KeepCooL 3.1 from PalmSun Software offers some of the same functionality as Microsoft's System Management Server (SMS) at a significantly lower price. KeepCooL can help you manage remote computer systems by taking hardware and software inventories, performing remote hard disk maintenance, distributing software, and editing remote machines' system files.
Installation Is a Breeze
Installing KeepCooL is simple. During installation, you have to select the proper hosts file for machine name resolution. (KeepCooL functions only through IP port 8126, so if you're running NetBEUI, you can't use this product.) The installation software also requires you to select a manager computer, from which you will manage KeepCooL and issue administrative commands to remote machines.
When KeepCooL's setup program ends, you have to run the NETsetup utility to set up a directory on your file server from which you can install the KeepCooL software on each of your managed computers—the remote machines you want to manage. You also have to select your managed computers and assign them to groups, which lets you apply KeepCooL functions to more than one computer simultaneously. After you complete these tasks, you are ready to start using the software.
Cool Client Distribution
Remotely distributing an application using KeepCooL is much simpler than installing software using SMS's Package Command Manager. To install an application on a remote machine, you must first install the software on your manager computer while running the KeepCooL Recorder program. The Recorder takes a snapshot of your system's configuration (including .ini and Registry settings) before the new software installation. When you finish installing the software, the Recorder takes another snapshot. From these two snapshots, the Recorder creates an installation script, which contains information about the files that KeepCooL needs to copy, where KeepCooL needs to place the copies, and what .ini and Registry entries KeepCooL needs to update. Screen 1 shows the TDistr utility, which you use to remotely install applications.

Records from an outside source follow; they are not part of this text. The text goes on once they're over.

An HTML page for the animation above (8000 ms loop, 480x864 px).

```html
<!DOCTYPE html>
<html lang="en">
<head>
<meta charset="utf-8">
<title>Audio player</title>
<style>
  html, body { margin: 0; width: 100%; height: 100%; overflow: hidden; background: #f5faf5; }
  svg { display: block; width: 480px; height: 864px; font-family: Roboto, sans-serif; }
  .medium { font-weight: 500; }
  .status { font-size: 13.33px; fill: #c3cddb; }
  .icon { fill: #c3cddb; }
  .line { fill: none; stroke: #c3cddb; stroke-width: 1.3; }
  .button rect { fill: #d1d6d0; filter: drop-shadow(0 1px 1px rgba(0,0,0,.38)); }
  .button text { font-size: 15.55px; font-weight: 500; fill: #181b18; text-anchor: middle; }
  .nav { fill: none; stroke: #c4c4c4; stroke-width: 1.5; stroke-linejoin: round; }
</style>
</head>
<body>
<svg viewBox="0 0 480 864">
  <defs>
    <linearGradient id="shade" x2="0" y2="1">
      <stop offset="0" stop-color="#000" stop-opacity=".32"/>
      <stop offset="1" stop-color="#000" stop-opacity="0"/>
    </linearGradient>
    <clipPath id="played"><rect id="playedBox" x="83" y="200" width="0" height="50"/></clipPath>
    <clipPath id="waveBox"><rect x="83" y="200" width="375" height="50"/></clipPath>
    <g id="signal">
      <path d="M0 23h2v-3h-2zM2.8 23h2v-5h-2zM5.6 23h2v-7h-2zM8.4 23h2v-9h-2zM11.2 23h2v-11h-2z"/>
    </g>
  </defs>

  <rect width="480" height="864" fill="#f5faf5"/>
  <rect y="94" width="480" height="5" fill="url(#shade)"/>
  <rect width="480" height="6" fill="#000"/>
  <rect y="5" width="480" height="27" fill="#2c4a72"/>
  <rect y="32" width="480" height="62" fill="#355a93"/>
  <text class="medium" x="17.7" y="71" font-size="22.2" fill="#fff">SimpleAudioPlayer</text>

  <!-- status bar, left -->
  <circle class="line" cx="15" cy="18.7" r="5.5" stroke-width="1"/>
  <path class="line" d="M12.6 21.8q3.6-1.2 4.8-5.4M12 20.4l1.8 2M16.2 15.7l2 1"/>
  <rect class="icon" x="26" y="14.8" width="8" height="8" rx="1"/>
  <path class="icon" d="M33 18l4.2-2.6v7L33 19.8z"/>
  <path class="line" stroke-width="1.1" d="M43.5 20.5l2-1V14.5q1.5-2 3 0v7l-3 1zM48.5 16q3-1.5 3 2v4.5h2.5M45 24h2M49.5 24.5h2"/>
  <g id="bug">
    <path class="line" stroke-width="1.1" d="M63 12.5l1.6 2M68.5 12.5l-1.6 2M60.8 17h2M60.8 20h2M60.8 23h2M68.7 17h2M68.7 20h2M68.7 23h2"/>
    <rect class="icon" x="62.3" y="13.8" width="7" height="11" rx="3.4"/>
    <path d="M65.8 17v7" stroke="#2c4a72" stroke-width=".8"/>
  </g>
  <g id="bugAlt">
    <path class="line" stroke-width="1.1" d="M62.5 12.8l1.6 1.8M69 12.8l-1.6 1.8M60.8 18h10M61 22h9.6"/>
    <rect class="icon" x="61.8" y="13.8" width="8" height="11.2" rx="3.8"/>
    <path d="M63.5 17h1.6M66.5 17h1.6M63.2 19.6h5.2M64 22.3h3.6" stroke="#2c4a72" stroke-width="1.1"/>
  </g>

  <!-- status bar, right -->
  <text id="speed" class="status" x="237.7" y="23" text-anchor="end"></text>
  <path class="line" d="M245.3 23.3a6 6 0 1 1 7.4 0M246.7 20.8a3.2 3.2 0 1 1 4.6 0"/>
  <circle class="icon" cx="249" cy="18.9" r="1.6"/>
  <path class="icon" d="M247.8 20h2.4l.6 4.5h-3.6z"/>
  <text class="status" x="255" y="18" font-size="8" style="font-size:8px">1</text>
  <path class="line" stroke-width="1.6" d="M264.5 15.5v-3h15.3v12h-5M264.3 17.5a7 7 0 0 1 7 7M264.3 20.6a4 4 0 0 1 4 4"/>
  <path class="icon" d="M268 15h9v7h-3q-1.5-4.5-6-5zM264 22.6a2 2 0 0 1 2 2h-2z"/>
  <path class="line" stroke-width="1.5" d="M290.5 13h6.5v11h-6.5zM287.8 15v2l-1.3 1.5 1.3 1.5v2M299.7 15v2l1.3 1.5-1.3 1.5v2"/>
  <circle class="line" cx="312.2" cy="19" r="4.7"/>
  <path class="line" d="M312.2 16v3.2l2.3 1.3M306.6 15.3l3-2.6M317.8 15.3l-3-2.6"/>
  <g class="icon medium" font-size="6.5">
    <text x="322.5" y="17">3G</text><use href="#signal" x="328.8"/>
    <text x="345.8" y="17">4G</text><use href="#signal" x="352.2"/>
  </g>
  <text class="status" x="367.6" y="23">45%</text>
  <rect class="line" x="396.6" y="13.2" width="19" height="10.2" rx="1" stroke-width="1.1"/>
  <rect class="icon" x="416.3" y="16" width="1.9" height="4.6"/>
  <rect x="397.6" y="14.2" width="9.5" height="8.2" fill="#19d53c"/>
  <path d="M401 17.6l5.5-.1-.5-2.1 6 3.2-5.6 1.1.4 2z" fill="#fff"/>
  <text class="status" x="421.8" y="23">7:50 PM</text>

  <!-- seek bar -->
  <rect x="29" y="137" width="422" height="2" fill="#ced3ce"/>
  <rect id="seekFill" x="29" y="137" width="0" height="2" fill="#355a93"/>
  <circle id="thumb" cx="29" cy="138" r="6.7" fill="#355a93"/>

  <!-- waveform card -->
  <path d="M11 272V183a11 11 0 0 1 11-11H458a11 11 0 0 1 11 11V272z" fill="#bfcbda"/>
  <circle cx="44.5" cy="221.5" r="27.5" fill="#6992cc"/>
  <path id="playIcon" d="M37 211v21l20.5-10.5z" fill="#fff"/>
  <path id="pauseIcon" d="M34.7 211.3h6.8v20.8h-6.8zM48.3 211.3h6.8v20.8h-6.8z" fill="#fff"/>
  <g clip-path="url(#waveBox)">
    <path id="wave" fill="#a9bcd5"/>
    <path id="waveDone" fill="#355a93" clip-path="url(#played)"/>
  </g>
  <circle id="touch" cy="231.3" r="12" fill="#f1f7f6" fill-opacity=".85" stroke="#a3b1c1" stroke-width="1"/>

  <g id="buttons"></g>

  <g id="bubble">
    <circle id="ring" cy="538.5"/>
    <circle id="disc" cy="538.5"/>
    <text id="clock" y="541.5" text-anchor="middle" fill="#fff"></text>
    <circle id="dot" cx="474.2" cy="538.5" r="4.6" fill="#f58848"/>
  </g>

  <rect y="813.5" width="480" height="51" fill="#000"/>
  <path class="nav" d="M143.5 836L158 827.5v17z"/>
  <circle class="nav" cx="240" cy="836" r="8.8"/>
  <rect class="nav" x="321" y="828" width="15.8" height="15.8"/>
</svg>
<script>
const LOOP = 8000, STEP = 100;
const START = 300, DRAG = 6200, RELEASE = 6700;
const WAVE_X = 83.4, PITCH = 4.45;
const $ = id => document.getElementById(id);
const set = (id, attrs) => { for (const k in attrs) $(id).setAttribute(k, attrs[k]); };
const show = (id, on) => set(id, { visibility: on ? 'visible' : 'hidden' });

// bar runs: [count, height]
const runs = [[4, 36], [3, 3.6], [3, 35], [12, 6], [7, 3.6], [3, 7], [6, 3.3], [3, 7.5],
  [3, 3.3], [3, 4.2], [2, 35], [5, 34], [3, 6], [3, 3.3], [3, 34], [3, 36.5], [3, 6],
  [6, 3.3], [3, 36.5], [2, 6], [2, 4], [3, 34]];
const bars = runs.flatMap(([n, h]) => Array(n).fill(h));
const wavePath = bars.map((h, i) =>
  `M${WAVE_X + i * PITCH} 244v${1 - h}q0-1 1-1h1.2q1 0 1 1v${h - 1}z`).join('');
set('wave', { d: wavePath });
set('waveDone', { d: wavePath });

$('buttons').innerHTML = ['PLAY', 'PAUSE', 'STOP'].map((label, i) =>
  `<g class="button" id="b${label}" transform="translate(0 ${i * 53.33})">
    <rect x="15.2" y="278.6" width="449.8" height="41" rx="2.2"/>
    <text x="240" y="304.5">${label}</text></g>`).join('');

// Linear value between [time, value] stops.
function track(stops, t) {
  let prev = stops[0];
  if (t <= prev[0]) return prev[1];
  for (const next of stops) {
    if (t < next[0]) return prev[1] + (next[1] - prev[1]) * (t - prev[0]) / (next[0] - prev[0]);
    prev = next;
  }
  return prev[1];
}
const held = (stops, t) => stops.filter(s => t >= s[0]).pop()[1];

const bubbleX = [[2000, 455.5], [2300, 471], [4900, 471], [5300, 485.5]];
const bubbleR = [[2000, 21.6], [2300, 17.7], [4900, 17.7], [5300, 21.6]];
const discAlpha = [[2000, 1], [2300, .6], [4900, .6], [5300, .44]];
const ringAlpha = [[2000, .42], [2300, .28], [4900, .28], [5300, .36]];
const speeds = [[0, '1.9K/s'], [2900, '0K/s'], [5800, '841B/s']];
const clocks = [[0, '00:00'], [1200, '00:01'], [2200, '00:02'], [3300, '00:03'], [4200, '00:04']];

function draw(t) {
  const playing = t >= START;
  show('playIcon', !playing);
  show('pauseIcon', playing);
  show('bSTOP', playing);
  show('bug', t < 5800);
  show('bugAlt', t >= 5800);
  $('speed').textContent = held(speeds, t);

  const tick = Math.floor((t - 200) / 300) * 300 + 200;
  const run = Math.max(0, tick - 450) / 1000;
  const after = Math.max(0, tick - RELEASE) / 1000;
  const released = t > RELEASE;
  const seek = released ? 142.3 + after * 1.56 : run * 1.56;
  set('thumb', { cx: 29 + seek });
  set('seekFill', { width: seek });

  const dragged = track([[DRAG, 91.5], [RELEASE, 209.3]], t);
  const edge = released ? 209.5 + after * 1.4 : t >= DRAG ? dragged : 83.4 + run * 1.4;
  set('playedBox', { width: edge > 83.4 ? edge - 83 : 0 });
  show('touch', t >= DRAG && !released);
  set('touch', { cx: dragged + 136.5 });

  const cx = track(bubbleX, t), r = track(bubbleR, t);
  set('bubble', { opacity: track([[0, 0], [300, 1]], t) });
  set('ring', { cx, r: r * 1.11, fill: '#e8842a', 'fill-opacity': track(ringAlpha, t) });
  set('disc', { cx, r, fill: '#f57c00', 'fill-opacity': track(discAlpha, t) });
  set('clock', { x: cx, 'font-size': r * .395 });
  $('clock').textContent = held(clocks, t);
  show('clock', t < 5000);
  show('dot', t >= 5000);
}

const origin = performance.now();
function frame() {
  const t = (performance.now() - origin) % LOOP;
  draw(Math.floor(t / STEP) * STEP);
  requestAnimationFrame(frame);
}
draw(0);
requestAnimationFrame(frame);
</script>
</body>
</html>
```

After you have installed a new application on your manager computer and the Recorder has created an installation script, KeepCooL can install the software on remote machines. On the manager computer, you specify which of your managed computers you want to have the new application installed on. Every time a managed computer starts Windows, it contacts the manager computer to determine whether KeepCooL needs to install any new software packages on the managed machine. When managed computers determine that they need an application, KeepCooL asks the remote users whether to perform the installation at that time. Users can opt not to install a package.

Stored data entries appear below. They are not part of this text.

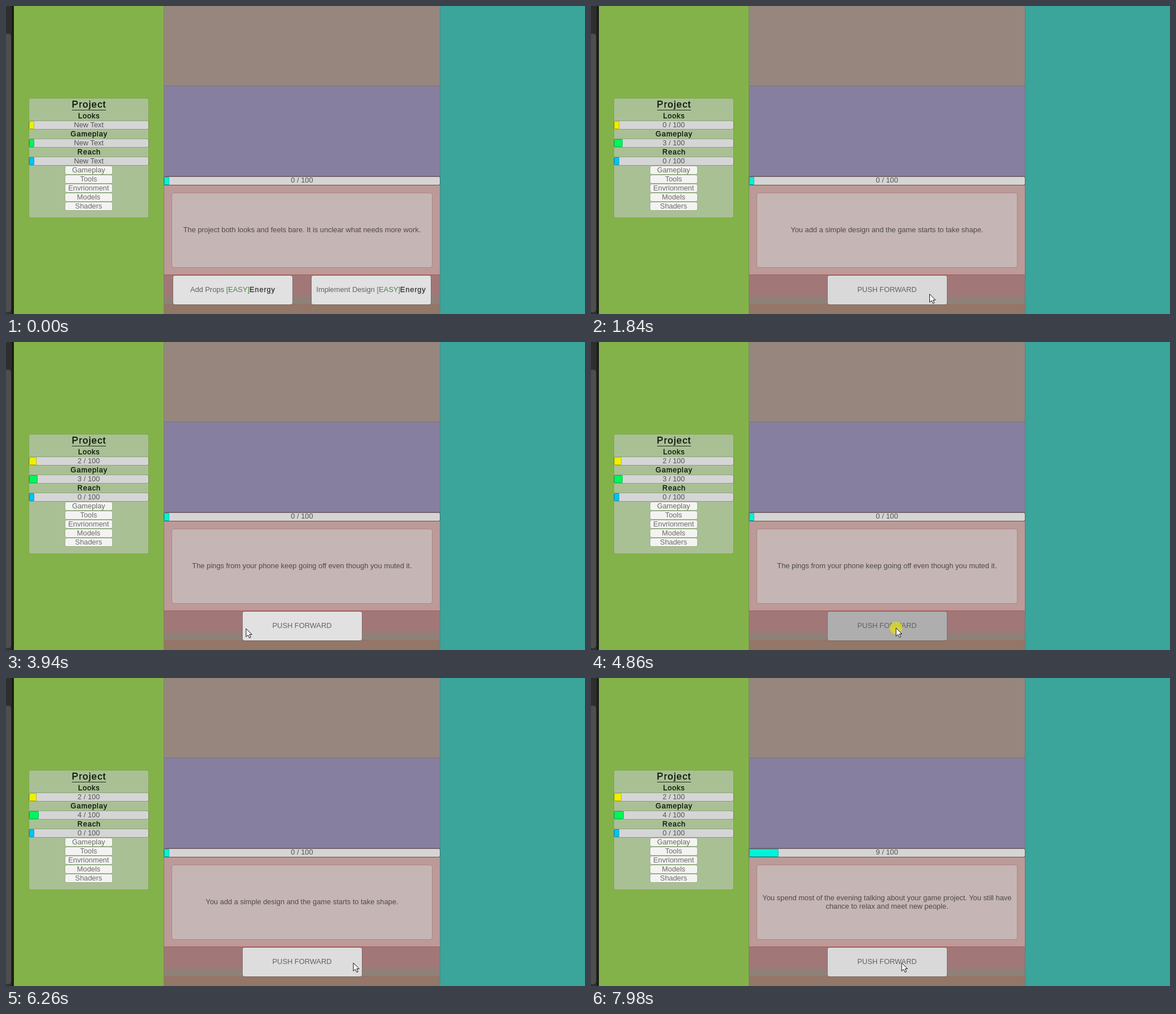
An HTML page for the animation above (8 s loop, 1025 by 546 pixels).

```html
<!DOCTYPE html>
<html lang="en">
<head>
<meta charset="utf-8">
<title>Project panel</title>
<style>
  html, body { margin: 0; width: 100%; height: 100%; overflow: hidden; }
  #stage {
    position: relative; width: 1025px; height: 546px; overflow: hidden; background: #84b24a;
    font: 12.85px/14.7px "Liberation Sans", Arial, sans-serif; color: #555;
  }
  #stage div {
    position: absolute; box-sizing: border-box; display: flex;
    align-items: center; justify-content: center; text-align: center; white-space: nowrap;
  }
  #stage .bar { background: #d5d5d6; border-radius: 2px; box-shadow: 0 0 0 .5px #0005; }
  #stage .fill { border-radius: 2px; box-shadow: inset 0 0 0 .5px #0006; }
  #stage .small { background: #f3f4f2; border-radius: 2.5px; color: #6a6a6a; box-shadow: 0 0 0 .5px #0003; }
  #stage .button { border-radius: 3px; color: #626262; box-shadow: 0 0 0 .5px #0004; }
  #stage .head { color: #0c120a; }
  .head, b { font-weight: normal; letter-spacing: .066em; -webkit-text-stroke: .35px currentColor; }
  b { color: #383838; }
  .easy { color: #4d7f4b; }
  .veasy { color: #5c7a5c; }
  .med { color: #f4715f; }
  #pointer { position: absolute; left: 0; top: 0; overflow: visible; }
</style>
</head>
<body>
<div id="stage"></div>
<script>
const LOOP = 8000, FADE = 100;
const stage = document.getElementById('stage');

function box(x, y, w, h, { bg = '', cls = '', html = '', css = '' } = {}) {
  const el = document.createElement('div');
  el.className = cls;
  el.style.cssText = `left:${x}px;top:${y}px;width:${w}px;height:${h}px;${bg && `background:${bg};`}${css}`;
  el.innerHTML = html;
  stage.append(el);
  return el;
}

// Window edge with its scrollbar
box(0, 0, 14, 546, { bg: '#2d2e2d' });
box(10, 0, 4, 546, { bg: '#1b1d19' });
box(-2, 49, 11, 494, { bg: '#4e4e4e', css: 'border-radius:5px' });

// Middle and right columns
box(279, 0, 490, 142, { bg: '#96867e' });
box(279, 142, 490, 160, { bg: '#867f9f' });
box(279, 302, 490, 16, { bg: '#7d6a70' });
box(279, 529, 490, 17, { bg: '#937769' });
box(279, 477, 490, 38, { bg: '#a17778' });
box(279, 515, 490, 14, { bg: '#8f8178' });
box(279, 318, 490, 159, { bg: '#bc9a97', css: 'border-radius:0 0 3px 3px' });
for (const [y, color] of [[141, '#8c6f69'], [301, '#776c7c'], [317, '#865f5e'], [476, '#a65a58'], [528, '#997066']])
  box(279, y, 490, 1, { bg: color });
box(769, 0, 256, 546, { bg: '#3ba49b' });
box(279, 0, 1, 546, { bg: '#6d8f52' });
box(768, 0, 1, 546, { bg: '#52857c' });

// Project panel
box(41, 164, 211, 211, { bg: '#a9c095', css: 'border-radius:3px;box-shadow:0 0 0 .5px #0002' });
box(41, 164, 212, 23, { cls: 'head', html: 'Project', css: 'font-size:17px' });
box(117, 183.5, 60, 1, { bg: '#26301f' });

function meter(x, y, w, h, color) {
  box(x, y, w, h, { cls: 'bar' });
  const fill = box(x, y, 9, h, { cls: 'fill', bg: color });
  const label = box(x, y, w, h);
  return (value, text) => {
    fill.style.width = 9 + (w - 9) * value / 100 + 'px';
    label.textContent = text || value + ' / 100';
  };
}

const stats = [['Looks', '#eff000'], ['Gameplay', '#00f45d'], ['Reach', '#00c4f5']].map(([name, color], i) => {
  box(41, 187 + 32 * i, 212, 16, { cls: 'head', html: name });
  return meter(41, 204 + 32 * i, 211, 14, color);
});
['Gameplay', 'Tools', 'Envrionment', 'Models', 'Shaders'].forEach((name, i) =>
  box(104.5, 284 + 16 * i, 83.5, 14, { cls: 'small', html: name }));

const energy = meter(280, 302.5, 488, 14, '#00f3da');
const message = box(294, 332, 460, 131, {
  bg: '#c6b5b5', css: 'color:#4d4949;border-radius:3px;box-shadow:0 0 0 .5px #7a505080'
});

const [left, right, push] = [296, 541, 418.5].map(x => ({ x, el: box(x, 478, 211, 51, { cls: 'button' }) }));
push.el.textContent = 'PUSH FORWARD';

const cost = (cls, tag) => `<span><span class="${cls}">[${tag}]</span><b>Energy</b></span>`;
const line = (text, tag) => `<span>${text} ${tag}</span>`;
const bare = {
  text: 'The project both looks and feels bare. It is unclear what needs more work.',
  options: [line('Add Props', cost('easy', 'EASY')), line('Implement Design', cost('easy', 'EASY'))]
};
const blank = {
  text: 'You are staring at a blank project. Your phone pings and everyone is going to the<br>pub.',
  options: [line('Start a new Envrionment<br>', cost('med', 'MED')), line('Go out', cost('veasy', 'V.EASY'))]
};
const designed = { text: 'You add a simple design and the game starts to take shape.' };
const muted = { text: 'The pings from your phone keep going off even though you muted it.' };
const evening = {
  text: 'You spend most of the evening talking about your game project. You still have<br>chance to relax and meet new people.'
};

// start time, page, [looks, gameplay, reach], energy
const scenes = [
  [0, bare, null, 0],
  [1430, designed, [0, 3, 0], 0],
  [2550, blank, [0, 3, 0], 0],
  [3940, muted, [2, 3, 0], 0],
  [5220, bare, [2, 3, 0], 0],
  [5810, designed, [2, 4, 0], 0],
  [6770, blank, [2, 4, 0], 0],
  [7470, evening, [2, 4, 0], 9]
];

// Pointer moves: start, end, x, y
const moves = [
  [650, 1000, 624, 511], [1770, 1970, 539, 510], [2550, 2790, 425, 508], [3950, 4350, 540, 507],
  [5230, 5610, 637, 505], [6150, 6400, 584, 505], [6780, 7020, 636, 505], [7780, 7980, 550, 505]
];
const presses = [[1025, 1430], [1915, 2550], [3580, 3940], [4760, 5220], [5605, 5810], [6600, 6770], [7300, 7470]];

stage.insertAdjacentHTML('beforeend', `<svg id="pointer" width="1" height="1">
  <circle r="11" fill="#dcd62c" opacity=".86"/>
  <path d="M0 0V14.5L3.4 11.4L5.9 16.6L8.3 15.5L5.9 10.5H10.3Z" fill="#fff" stroke="#111" stroke-linejoin="round"/></svg>`);
const pointer = document.getElementById('pointer');
const halo = pointer.querySelector('circle');

function pointerAt(t) {
  let x = 657, y = 552;
  for (const [from, to, nx, ny] of moves) {
    if (t <= from) break;
    const p = Math.min(1, (t - from) / (to - from));
    const k = p * p * (3 - 2 * p);
    x += (nx - x) * k;
    y += (ny - y) * k;
  }
  return [x, y];
}

const pressedAt = t => presses.some(([from, to]) => t >= from && t < to);

function targetShade(button, t) {
  const [x, y] = pointerAt(t);
  const over = x >= button.x && x <= button.x + 211 && y >= 478 && y <= 529;
  return !over ? 225 : pressedAt(t) ? 174 : 217;
}

// Averaging the recent targets gives a linear colour fade
function shade(button, t, start) {
  const n = 20;
  let sum = 0;
  for (let i = 0; i < n; i++) {
    const at = t - i * FADE / n;
    sum += at < start ? 225 : targetShade(button, at);
  }
  return Math.round(sum / n);
}

let shown;
function showScene(scene) {
  if (scene === shown) return;
  shown = scene;
  const [, page, values, power] = scene;
  stats.forEach((set, i) => values ? set(values[i]) : set(0, 'New Text'));
  energy(power);
  message.innerHTML = `<span>${page.text}</span>`;
  const options = page.options;
  [left, right].forEach((button, i) => {
    button.el.style.visibility = options ? 'visible' : 'hidden';
    button.el.innerHTML = options ? options[i] : '';
  });
  push.el.style.visibility = options ? 'hidden' : 'visible';
}

const began = performance.now();
function draw() {
  const t = (performance.now() - began) % LOOP;
  const scene = scenes.findLast(s => s[0] <= t);
  showScene(scene);
  for (const button of [left, right, push]) {
    const v = shade(button, t, scene[0]);
    button.el.style.backgroundColor = `rgb(${v},${v},${v})`;
  }
  const [x, y] = pointerAt(t);
  pointer.style.transform = `translate(${x}px,${y}px)`;
  halo.style.visibility = pressedAt(t) ? 'visible' : 'hidden';
  requestAnimationFrame(draw);
}
draw();
</script>
</body>
</html>
```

My testing revealed that this remote software installation process usually works, but I had problems. I used the software to install a new copy of Netscape Communicator on two machines, and the installation worked without a glitch. However, when I tried to install Office 97 through KeepCooL, the packaging software appeared to work, but some files did not copy correctly to my remote systems. I could not track down the problem, but when I ran the Recorder a second time, the problem disappeared.
KeepCooL's other applications ran without any difficulty. The inventory agents provided me with information about my remote machines' hardware and software, and the file transfer agent let me copy files to remote computers. The reboot program performed as advertised, and I even used the SNAP program to snap screen shots off remote machines.
I found KeepCooL to be a little over priced, considering that the package does not include nearly as many features as SMS (most notably, Administrator's Network Monitor and Help Desk do not have counterparts in KeepCooL). However, KeepCooL is a good, basic remote administration package that costs considerably less than SMS.
| Contact: PalmSun Software 512-322-5330 or 888-266-5045, Web: http://www.palmsun.com|
| Price: $890 for 20-user license|
| System Requirements: Windows NT, Windows 95, Windows 3.11 running TCP/IP 20MB of hard disk space|